■ **Description of the task**
Please retype all the data below exactly, line for line.

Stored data
________________________________________

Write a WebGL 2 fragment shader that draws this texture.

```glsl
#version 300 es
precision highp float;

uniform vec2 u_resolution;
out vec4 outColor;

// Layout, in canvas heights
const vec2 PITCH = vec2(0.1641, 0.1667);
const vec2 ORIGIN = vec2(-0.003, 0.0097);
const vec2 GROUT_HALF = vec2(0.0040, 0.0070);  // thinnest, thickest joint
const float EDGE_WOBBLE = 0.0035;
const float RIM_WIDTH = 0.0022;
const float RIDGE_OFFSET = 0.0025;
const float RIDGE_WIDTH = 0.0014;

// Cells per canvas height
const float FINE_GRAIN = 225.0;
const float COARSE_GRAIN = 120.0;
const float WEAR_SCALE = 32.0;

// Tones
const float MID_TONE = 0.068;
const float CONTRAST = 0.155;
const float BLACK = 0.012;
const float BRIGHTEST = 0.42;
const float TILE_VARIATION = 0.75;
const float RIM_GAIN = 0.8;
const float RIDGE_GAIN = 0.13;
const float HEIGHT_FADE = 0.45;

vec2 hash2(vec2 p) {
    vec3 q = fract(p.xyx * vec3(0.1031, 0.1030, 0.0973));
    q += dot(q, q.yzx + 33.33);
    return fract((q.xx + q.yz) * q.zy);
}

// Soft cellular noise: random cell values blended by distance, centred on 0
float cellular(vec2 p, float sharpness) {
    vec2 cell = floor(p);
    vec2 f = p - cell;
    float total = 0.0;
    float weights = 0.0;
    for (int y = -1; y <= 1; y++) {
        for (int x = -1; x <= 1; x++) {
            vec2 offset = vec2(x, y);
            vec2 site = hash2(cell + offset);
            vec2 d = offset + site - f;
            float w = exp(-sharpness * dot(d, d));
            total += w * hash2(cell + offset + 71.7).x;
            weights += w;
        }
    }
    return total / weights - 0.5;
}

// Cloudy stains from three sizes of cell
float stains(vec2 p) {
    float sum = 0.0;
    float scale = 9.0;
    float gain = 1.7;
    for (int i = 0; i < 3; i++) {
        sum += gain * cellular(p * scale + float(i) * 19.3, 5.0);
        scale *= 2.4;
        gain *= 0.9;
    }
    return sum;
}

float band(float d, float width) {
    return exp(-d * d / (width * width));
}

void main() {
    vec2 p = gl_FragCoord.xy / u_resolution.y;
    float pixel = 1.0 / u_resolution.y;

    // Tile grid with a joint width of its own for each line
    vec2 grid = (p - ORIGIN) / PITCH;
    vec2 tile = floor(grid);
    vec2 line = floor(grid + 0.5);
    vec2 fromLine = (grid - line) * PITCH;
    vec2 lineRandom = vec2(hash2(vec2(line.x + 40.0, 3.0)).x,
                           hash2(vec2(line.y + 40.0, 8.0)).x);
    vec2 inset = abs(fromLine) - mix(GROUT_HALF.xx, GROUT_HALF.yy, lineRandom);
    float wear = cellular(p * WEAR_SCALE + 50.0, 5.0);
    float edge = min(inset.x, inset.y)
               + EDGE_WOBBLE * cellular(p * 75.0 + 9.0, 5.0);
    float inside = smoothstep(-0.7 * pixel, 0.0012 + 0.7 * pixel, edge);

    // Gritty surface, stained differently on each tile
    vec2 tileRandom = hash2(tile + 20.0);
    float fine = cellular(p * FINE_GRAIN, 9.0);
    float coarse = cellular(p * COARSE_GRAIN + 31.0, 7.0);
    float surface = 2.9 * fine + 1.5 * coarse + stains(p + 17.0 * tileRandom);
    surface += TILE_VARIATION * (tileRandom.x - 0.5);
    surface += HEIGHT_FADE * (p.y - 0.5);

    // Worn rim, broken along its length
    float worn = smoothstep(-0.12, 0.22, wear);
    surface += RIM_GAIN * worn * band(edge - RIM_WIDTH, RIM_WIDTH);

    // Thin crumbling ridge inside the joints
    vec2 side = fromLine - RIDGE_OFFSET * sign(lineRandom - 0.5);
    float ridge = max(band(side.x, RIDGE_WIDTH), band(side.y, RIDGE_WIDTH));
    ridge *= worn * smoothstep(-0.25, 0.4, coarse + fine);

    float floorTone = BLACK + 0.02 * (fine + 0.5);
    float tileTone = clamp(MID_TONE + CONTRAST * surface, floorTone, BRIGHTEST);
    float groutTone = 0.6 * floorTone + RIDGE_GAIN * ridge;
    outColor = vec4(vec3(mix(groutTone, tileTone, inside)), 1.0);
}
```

________________________________________

■ **Result for this task**
Write a WebGL 2 fragment shader that draws this texture.

```glsl
#version 300 es
precision highp float;

uniform vec2 u_resolution;
out vec4 outColor;

// Layout, in canvas heights
const vec2 PITCH = vec2(0.1641, 0.1667);
const vec2 ORIGIN = vec2(-0.003, 0.0097);
const vec2 GROUT_HALF = vec2(0.0040, 0.0070);  // thinnest, thickest joint
const float EDGE_WOBBLE = 0.0035;
const float RIM_WIDTH = 0.0022;
const float RIDGE_OFFSET = 0.0025;
const float RIDGE_WIDTH = 0.0014;

// Cells per canvas height
const float FINE_GRAIN = 225.0;
const float COARSE_GRAIN = 120.0;
const float WEAR_SCALE = 32.0;

// Tones
const float MID_TONE = 0.068;
const float CONTRAST = 0.155;
const float BLACK = 0.012;
const float BRIGHTEST = 0.42;
const float TILE_VARIATION = 0.75;
const float RIM_GAIN = 0.8;
const float RIDGE_GAIN = 0.13;
const float HEIGHT_FADE = 0.45;

vec2 hash2(vec2 p) {
    vec3 q = fract(p.xyx * vec3(0.1031, 0.1030, 0.0973));
    q += dot(q, q.yzx + 33.33);
    return fract((q.xx + q.yz) * q.zy);
}

// Soft cellular noise: random cell values blended by distance, centred on 0
float cellular(vec2 p, float sharpness) {
    vec2 cell = floor(p);
    vec2 f = p - cell;
    float total = 0.0;
    float weights = 0.0;
    for (int y = -1; y <= 1; y++) {
        for (int x = -1; x <= 1; x++) {
            vec2 offset = vec2(x, y);
            vec2 site = hash2(cell + offset);
            vec2 d = offset + site - f;
            float w = exp(-sharpness * dot(d, d));
            total += w * hash2(cell + offset + 71.7).x;
            weights += w;
        }
    }
    return total / weights - 0.5;
}

// Cloudy stains from three sizes of cell
float stains(vec2 p) {
    float sum = 0.0;
    float scale = 9.0;
    float gain = 1.7;
    for (int i = 0; i < 3; i++) {
        sum += gain * cellular(p * scale + float(i) * 19.3, 5.0);
        scale *= 2.4;
        gain *= 0.9;
    }
    return sum;
}

float band(float d, float width) {
    return exp(-d * d / (width * width));
}

void main() {
    vec2 p = gl_FragCoord.xy / u_resolution.y;
    float pixel = 1.0 / u_resolution.y;

    // Tile grid with a joint width of its own for each line
    vec2 grid = (p - ORIGIN) / PITCH;
    vec2 tile = floor(grid);
    vec2 line = floor(grid + 0.5);
    vec2 fromLine = (grid - line) * PITCH;
    vec2 lineRandom = vec2(hash2(vec2(line.x + 40.0, 3.0)).x,
                           hash2(vec2(line.y + 40.0, 8.0)).x);
    vec2 inset = abs(fromLine) - mix(GROUT_HALF.xx, GROUT_HALF.yy, lineRandom);
    float wear = cellular(p * WEAR_SCALE + 50.0, 5.0);
    float edge = min(inset.x, inset.y)
               + EDGE_WOBBLE * cellular(p * 75.0 + 9.0, 5.0);
    float inside = smoothstep(-0.7 * pixel, 0.0012 + 0.7 * pixel, edge);

    // Gritty surface, stained differently on each tile
    vec2 tileRandom = hash2(tile + 20.0);
    float fine = cellular(p * FINE_GRAIN, 9.0);
    float coarse = cellular(p * COARSE_GRAIN + 31.0, 7.0);
    float surface = 2.9 * fine + 1.5 * coarse + stains(p + 17.0 * tileRandom);
    surface += TILE_VARIATION * (tileRandom.x - 0.5);
    surface += HEIGHT_FADE * (p.y - 0.5);

    // Worn rim, broken along its length
    float worn = smoothstep(-0.12, 0.22, wear);
    surface += RIM_GAIN * worn * band(edge - RIM_WIDTH, RIM_WIDTH);

    // Thin crumbling ridge inside the joints
    vec2 side = fromLine - RIDGE_OFFSET * sign(lineRandom - 0.5);
    float ridge = max(band(side.x, RIDGE_WIDTH), band(side.y, RIDGE_WIDTH));
    ridge *= worn * smoothstep(-0.25, 0.4, coarse + fine);

    float floorTone = BLACK + 0.02 * (fine + 0.5);
    float tileTone = clamp(MID_TONE + CONTRAST * surface, floorTone, BRIGHTEST);
    float groutTone = 0.6 * floorTone + RIDGE_GAIN * ridge;
    outColor = vec4(vec3(mix(groutTone, tileTone, inside)), 1.0);
}
```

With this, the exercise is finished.